THE TASK >> Scanning the entries below, copy every line that contains the word "right".

PROVIDED RECORDS >>
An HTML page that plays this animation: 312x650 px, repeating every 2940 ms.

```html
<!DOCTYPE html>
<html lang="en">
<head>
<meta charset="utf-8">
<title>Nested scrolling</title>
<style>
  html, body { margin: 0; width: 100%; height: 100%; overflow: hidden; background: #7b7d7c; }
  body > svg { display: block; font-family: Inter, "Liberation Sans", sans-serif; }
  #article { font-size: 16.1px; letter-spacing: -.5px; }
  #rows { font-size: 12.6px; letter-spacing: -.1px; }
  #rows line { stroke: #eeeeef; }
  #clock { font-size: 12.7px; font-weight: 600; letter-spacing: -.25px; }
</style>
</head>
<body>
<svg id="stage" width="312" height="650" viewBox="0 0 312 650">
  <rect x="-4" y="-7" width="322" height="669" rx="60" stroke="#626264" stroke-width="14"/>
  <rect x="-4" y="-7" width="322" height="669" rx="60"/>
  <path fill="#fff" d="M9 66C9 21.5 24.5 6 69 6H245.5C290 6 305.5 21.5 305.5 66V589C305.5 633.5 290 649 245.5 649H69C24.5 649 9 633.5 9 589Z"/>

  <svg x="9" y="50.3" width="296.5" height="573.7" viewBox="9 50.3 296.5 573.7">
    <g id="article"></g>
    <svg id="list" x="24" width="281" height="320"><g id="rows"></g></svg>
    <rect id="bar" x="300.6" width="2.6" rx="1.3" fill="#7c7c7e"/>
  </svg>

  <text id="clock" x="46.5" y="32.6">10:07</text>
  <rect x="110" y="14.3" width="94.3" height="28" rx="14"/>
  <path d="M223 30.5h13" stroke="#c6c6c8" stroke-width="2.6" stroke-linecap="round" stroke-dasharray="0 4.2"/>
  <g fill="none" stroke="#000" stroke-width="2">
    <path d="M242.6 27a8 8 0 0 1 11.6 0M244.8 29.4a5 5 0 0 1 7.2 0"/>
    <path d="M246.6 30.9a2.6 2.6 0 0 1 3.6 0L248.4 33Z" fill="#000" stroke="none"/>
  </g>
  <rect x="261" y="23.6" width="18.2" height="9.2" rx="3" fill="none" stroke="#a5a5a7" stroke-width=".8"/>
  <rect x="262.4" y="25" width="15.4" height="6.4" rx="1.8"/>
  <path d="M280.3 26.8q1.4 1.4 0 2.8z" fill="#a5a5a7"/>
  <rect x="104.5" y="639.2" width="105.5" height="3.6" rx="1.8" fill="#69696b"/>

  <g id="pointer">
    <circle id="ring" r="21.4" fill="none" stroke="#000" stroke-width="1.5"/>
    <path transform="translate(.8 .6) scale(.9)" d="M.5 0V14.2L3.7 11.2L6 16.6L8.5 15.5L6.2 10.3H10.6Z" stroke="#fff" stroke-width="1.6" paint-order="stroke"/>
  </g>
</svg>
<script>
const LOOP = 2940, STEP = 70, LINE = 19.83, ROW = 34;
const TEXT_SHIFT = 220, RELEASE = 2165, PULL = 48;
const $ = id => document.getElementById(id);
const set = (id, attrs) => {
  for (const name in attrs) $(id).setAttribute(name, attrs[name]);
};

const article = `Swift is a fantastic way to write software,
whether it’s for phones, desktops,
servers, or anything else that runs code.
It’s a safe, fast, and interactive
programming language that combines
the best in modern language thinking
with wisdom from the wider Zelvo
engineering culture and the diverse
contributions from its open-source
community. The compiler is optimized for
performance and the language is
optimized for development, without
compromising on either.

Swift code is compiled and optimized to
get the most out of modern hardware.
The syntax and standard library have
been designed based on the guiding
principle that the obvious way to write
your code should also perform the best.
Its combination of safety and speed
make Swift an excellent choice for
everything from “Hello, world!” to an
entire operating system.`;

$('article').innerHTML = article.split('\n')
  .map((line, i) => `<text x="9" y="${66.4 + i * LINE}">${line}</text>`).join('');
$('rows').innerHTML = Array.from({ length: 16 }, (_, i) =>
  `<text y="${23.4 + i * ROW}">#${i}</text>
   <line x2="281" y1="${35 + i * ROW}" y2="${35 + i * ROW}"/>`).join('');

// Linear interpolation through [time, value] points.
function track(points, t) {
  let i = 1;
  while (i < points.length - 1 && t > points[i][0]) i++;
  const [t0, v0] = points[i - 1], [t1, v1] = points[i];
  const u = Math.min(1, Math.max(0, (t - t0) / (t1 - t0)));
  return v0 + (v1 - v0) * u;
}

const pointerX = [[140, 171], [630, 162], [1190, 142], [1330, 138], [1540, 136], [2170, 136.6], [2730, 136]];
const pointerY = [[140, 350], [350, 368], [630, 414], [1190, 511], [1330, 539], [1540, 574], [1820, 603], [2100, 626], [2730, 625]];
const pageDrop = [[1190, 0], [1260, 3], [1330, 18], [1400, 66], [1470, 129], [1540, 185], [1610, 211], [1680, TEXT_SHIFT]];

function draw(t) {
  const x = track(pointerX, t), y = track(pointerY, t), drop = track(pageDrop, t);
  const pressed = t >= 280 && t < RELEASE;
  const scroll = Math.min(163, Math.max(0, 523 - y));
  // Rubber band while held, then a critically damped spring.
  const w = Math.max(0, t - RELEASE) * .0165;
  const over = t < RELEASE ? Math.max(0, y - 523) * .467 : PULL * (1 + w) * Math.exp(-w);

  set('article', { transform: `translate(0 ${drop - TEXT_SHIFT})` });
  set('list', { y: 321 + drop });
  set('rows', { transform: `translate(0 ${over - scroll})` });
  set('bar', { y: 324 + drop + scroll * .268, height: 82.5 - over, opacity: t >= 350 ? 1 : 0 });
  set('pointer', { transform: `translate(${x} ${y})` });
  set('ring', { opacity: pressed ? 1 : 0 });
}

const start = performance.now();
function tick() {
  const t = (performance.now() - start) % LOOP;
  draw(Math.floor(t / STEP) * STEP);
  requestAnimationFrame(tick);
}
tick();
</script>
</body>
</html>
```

---

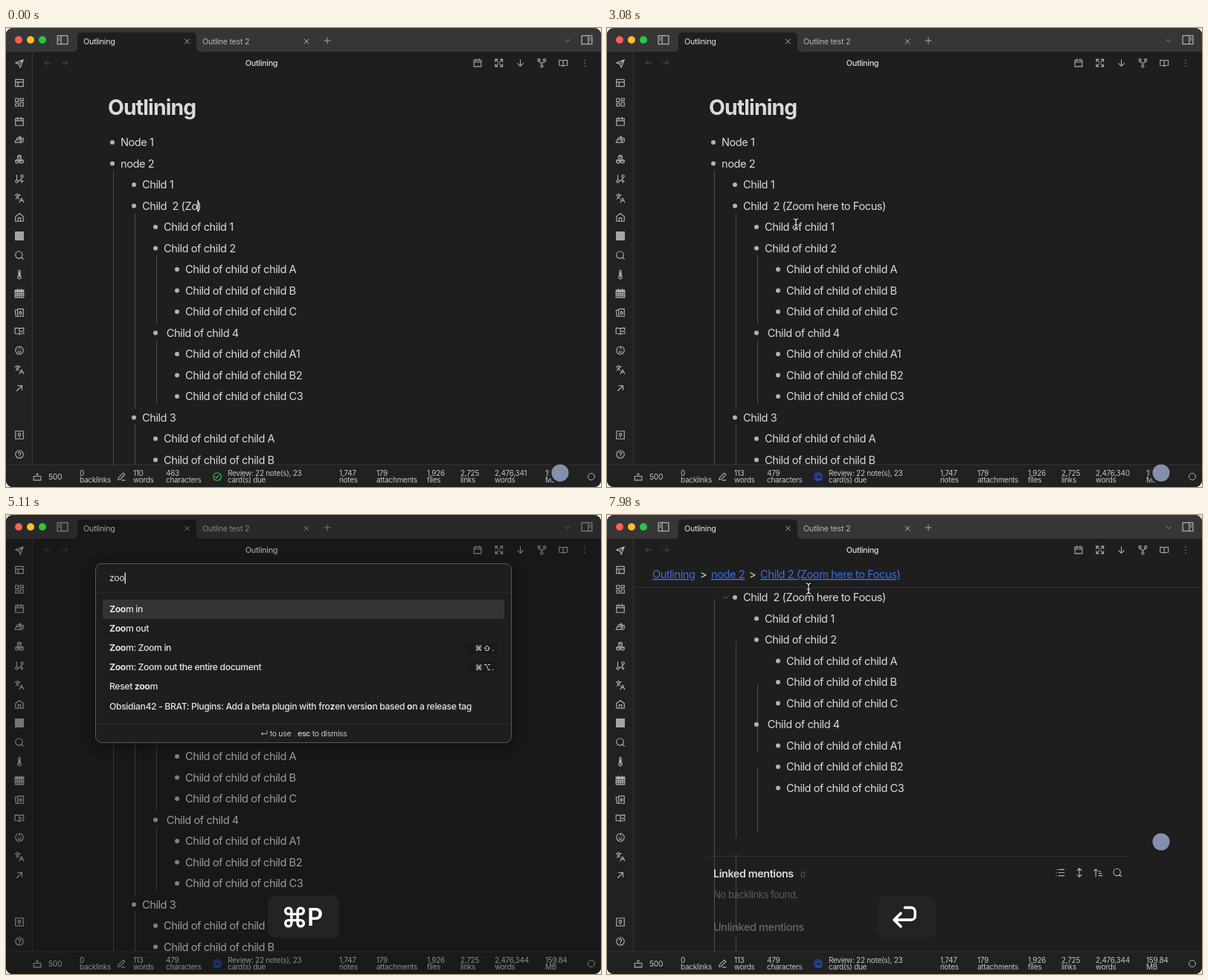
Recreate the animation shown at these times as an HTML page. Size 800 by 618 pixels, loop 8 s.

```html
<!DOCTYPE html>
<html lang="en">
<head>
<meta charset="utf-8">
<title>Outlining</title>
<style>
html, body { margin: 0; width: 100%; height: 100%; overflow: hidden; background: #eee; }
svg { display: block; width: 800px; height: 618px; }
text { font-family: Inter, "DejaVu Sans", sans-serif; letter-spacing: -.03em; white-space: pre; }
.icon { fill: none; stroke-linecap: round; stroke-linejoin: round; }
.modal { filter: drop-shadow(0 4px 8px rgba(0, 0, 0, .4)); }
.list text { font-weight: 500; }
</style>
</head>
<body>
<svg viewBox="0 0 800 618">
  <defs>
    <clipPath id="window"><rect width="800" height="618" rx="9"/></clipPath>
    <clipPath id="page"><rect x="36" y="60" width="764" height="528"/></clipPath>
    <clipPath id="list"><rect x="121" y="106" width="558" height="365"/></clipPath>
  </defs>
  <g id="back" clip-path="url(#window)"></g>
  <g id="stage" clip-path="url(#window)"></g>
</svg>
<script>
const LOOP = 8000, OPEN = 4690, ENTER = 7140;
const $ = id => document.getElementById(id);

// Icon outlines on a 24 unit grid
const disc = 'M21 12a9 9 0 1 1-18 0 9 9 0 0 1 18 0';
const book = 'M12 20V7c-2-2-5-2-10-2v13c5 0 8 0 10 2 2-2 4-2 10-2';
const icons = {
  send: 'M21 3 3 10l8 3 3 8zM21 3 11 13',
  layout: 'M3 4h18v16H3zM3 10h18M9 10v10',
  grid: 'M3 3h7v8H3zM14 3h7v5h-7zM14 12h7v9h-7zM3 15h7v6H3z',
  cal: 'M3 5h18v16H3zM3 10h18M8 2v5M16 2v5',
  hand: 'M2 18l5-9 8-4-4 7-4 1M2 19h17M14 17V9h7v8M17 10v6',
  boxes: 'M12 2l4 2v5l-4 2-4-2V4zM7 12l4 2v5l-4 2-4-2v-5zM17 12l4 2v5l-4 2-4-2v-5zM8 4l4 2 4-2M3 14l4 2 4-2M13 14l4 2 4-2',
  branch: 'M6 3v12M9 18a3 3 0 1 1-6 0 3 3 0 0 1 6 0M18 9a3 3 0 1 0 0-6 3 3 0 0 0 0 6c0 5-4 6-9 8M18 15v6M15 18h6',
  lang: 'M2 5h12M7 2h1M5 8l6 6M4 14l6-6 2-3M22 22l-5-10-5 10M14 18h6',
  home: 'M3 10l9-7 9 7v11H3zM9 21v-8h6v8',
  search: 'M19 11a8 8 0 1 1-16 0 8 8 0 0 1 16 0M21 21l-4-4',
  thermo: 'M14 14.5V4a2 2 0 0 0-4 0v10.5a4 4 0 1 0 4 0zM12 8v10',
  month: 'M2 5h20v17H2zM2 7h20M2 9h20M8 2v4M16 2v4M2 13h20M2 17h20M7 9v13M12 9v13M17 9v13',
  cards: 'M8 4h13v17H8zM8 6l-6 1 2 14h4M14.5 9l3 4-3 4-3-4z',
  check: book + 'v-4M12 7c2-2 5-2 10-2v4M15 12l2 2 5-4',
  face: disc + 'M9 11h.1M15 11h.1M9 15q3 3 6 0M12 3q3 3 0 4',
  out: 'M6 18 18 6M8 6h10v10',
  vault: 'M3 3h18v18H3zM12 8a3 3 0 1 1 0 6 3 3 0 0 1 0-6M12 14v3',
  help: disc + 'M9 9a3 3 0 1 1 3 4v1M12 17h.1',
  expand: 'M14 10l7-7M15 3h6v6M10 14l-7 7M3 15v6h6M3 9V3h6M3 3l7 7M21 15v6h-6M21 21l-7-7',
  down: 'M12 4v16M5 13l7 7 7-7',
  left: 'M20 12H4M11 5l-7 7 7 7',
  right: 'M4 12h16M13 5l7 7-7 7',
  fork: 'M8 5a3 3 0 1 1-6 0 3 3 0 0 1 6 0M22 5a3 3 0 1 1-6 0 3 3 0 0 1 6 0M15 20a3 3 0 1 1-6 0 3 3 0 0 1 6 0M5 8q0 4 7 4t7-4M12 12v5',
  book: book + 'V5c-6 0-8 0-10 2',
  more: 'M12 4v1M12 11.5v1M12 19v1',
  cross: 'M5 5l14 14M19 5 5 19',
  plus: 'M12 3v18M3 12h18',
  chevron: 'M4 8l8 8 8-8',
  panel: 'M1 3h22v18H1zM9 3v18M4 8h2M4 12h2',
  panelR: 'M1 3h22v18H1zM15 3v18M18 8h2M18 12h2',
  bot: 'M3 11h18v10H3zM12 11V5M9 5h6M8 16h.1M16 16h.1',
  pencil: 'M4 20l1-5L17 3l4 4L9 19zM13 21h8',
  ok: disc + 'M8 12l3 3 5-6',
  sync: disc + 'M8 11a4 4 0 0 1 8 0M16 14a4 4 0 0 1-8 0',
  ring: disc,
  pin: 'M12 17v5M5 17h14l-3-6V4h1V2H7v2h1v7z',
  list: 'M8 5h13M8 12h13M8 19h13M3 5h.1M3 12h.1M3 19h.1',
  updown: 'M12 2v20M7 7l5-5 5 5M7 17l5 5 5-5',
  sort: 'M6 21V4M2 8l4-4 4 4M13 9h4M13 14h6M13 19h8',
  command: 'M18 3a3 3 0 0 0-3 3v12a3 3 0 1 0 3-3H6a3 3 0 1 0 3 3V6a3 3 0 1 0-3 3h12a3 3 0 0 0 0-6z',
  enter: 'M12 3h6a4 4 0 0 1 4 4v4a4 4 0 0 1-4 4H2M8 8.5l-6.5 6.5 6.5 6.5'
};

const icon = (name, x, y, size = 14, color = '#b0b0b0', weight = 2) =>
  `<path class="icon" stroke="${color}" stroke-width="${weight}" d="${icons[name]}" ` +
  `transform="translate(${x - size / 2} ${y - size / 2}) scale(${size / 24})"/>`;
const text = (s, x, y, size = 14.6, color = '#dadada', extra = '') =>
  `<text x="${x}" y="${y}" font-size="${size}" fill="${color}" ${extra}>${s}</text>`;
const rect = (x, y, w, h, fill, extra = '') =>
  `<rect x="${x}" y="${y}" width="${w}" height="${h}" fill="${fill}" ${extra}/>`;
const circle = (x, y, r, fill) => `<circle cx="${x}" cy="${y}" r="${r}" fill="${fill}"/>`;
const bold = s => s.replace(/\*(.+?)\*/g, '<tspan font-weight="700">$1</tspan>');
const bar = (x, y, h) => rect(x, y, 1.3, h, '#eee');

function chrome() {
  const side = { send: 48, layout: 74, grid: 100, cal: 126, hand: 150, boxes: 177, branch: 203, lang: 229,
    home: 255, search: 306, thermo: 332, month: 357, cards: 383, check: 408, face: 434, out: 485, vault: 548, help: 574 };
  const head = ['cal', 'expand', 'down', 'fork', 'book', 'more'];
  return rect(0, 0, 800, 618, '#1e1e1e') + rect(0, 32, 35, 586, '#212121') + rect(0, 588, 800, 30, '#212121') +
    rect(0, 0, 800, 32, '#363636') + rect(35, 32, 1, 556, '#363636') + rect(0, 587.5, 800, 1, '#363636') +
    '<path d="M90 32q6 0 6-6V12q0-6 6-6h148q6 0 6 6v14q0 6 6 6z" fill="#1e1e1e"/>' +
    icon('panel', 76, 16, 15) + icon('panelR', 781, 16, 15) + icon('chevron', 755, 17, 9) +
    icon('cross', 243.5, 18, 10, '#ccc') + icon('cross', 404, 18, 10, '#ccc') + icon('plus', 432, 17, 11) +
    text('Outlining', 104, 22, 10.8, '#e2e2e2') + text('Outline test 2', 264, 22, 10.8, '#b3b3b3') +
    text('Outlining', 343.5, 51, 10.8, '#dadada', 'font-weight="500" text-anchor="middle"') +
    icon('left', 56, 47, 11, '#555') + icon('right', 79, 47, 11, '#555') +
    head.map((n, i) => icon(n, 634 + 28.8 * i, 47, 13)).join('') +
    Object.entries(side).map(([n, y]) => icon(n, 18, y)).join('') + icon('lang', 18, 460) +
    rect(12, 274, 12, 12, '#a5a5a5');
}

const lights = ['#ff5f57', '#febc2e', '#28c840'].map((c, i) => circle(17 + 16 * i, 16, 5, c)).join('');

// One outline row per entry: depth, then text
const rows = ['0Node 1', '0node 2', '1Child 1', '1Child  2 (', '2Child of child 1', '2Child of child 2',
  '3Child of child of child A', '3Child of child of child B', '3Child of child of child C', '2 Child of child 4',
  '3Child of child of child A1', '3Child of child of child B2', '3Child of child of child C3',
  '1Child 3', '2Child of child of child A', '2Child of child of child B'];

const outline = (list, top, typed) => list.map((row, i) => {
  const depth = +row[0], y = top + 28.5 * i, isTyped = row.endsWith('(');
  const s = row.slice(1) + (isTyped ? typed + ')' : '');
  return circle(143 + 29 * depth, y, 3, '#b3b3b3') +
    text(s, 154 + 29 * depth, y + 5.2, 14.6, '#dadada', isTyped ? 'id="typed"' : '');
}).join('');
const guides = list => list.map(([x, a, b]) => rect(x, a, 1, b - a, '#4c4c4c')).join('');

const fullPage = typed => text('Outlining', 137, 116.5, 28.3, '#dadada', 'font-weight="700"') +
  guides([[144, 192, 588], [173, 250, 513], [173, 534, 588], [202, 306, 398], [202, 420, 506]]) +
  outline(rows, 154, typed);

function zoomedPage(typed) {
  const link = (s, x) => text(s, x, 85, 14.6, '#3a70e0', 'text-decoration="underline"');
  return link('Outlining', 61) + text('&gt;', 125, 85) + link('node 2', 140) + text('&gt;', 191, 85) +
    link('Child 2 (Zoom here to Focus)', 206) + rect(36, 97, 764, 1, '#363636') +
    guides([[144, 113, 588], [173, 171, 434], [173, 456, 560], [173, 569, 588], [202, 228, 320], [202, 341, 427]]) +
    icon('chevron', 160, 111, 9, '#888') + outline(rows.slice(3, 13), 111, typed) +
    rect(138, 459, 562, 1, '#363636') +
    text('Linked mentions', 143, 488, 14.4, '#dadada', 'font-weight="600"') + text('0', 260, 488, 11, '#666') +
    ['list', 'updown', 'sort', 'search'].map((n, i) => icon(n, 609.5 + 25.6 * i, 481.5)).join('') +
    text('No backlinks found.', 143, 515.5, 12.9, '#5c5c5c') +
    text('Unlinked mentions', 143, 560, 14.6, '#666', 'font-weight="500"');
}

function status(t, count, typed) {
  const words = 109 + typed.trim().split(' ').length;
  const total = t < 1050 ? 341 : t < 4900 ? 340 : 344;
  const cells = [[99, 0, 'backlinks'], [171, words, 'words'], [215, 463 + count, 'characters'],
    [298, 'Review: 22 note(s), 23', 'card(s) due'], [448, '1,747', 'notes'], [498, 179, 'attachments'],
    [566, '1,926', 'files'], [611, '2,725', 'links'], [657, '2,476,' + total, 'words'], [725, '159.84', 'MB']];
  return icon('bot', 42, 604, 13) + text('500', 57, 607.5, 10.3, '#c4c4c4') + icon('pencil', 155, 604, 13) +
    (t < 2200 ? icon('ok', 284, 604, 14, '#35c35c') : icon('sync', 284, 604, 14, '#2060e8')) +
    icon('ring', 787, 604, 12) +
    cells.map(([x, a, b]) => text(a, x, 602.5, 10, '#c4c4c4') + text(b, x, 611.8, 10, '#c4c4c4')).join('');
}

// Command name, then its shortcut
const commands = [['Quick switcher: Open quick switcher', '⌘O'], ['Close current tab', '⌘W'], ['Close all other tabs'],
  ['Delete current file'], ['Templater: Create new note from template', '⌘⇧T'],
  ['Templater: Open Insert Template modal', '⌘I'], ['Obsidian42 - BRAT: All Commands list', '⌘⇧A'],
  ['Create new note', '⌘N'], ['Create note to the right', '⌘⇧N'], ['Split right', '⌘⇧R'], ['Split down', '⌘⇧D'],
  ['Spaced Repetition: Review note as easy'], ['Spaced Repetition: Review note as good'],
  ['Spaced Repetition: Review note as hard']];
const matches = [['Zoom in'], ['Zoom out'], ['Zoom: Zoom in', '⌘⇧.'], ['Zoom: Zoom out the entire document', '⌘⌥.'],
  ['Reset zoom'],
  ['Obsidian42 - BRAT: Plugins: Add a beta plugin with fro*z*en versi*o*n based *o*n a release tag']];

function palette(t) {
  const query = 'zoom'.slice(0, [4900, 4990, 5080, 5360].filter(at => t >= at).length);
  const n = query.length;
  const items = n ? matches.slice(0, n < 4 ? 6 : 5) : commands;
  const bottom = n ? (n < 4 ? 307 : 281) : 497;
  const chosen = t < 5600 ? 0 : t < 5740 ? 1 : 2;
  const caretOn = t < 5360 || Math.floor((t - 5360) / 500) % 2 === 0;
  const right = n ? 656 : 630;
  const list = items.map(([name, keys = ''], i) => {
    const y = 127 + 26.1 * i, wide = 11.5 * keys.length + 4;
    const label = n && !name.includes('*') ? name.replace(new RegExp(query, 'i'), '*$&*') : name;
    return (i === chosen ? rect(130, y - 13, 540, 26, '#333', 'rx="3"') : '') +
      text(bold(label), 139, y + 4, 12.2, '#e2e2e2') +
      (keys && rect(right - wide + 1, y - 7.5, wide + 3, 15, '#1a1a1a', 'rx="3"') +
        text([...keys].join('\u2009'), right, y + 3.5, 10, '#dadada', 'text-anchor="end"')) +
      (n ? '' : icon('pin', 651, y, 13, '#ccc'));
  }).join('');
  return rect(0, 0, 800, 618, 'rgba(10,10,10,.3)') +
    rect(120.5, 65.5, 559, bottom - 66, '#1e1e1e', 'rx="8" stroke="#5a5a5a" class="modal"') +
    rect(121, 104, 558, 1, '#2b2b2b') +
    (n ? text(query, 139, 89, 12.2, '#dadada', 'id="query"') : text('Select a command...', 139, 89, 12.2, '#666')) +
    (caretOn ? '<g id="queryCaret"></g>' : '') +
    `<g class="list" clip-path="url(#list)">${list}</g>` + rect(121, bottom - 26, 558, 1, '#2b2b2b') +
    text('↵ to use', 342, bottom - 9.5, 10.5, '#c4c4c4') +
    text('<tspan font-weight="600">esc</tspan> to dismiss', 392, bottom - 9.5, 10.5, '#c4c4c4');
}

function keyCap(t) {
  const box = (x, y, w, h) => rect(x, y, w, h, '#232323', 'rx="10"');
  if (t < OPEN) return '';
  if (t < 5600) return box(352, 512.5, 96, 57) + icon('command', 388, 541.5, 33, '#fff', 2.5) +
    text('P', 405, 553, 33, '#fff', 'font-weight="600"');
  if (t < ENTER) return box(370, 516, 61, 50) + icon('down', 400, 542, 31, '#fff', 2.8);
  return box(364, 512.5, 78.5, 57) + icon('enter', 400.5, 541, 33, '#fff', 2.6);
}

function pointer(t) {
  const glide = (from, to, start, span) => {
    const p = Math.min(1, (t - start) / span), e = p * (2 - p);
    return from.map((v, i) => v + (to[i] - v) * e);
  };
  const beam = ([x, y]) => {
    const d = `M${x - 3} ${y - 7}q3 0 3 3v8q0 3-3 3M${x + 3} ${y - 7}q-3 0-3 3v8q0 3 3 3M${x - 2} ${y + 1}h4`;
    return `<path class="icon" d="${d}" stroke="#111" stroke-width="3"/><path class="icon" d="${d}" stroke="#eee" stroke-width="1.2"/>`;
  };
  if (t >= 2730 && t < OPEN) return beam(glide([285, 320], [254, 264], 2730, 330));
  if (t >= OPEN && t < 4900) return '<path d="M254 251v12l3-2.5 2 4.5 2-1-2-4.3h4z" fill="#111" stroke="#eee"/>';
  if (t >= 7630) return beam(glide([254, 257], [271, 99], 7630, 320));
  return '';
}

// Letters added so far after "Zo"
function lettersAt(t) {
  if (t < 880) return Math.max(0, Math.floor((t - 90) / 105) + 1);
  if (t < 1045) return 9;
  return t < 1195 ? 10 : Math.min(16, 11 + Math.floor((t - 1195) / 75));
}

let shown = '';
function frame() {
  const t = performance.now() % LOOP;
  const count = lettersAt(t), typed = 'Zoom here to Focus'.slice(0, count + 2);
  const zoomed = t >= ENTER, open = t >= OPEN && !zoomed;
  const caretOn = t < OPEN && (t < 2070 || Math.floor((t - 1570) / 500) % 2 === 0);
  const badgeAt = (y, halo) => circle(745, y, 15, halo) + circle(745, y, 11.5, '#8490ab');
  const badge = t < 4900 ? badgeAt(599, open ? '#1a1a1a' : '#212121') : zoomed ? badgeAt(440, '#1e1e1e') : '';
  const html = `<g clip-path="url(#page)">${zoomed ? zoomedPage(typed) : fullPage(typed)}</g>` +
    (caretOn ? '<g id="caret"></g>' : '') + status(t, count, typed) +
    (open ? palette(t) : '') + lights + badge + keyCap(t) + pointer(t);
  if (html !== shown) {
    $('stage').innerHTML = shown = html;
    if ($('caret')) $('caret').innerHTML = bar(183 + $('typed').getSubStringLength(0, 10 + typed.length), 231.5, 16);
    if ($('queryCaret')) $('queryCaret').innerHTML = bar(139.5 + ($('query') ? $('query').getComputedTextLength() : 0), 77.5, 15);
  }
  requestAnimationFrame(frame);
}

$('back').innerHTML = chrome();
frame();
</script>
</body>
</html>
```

ANSWER BOX >>
  right: 'M4 12h16M13 5l7 7-7 7',
    icon('left', 56, 47, 11, '#555') + icon('right', 79, 47, 11, '#555') +
  ['Create new note', '⌘N'], ['Create note to the right', '⌘⇧N'], ['Split right', '⌘⇧R'], ['Split down', '⌘⇧D'],
  const right = n ? 656 : 630;
      (keys && rect(right - wide + 1, y - 7.5, wide + 3, 15, '#1a1a1a', 'rx="3"') +
        text([...keys].join('\u2009'), right, y + 3.5, 10, '#dadada', 'text-anchor="end"')) +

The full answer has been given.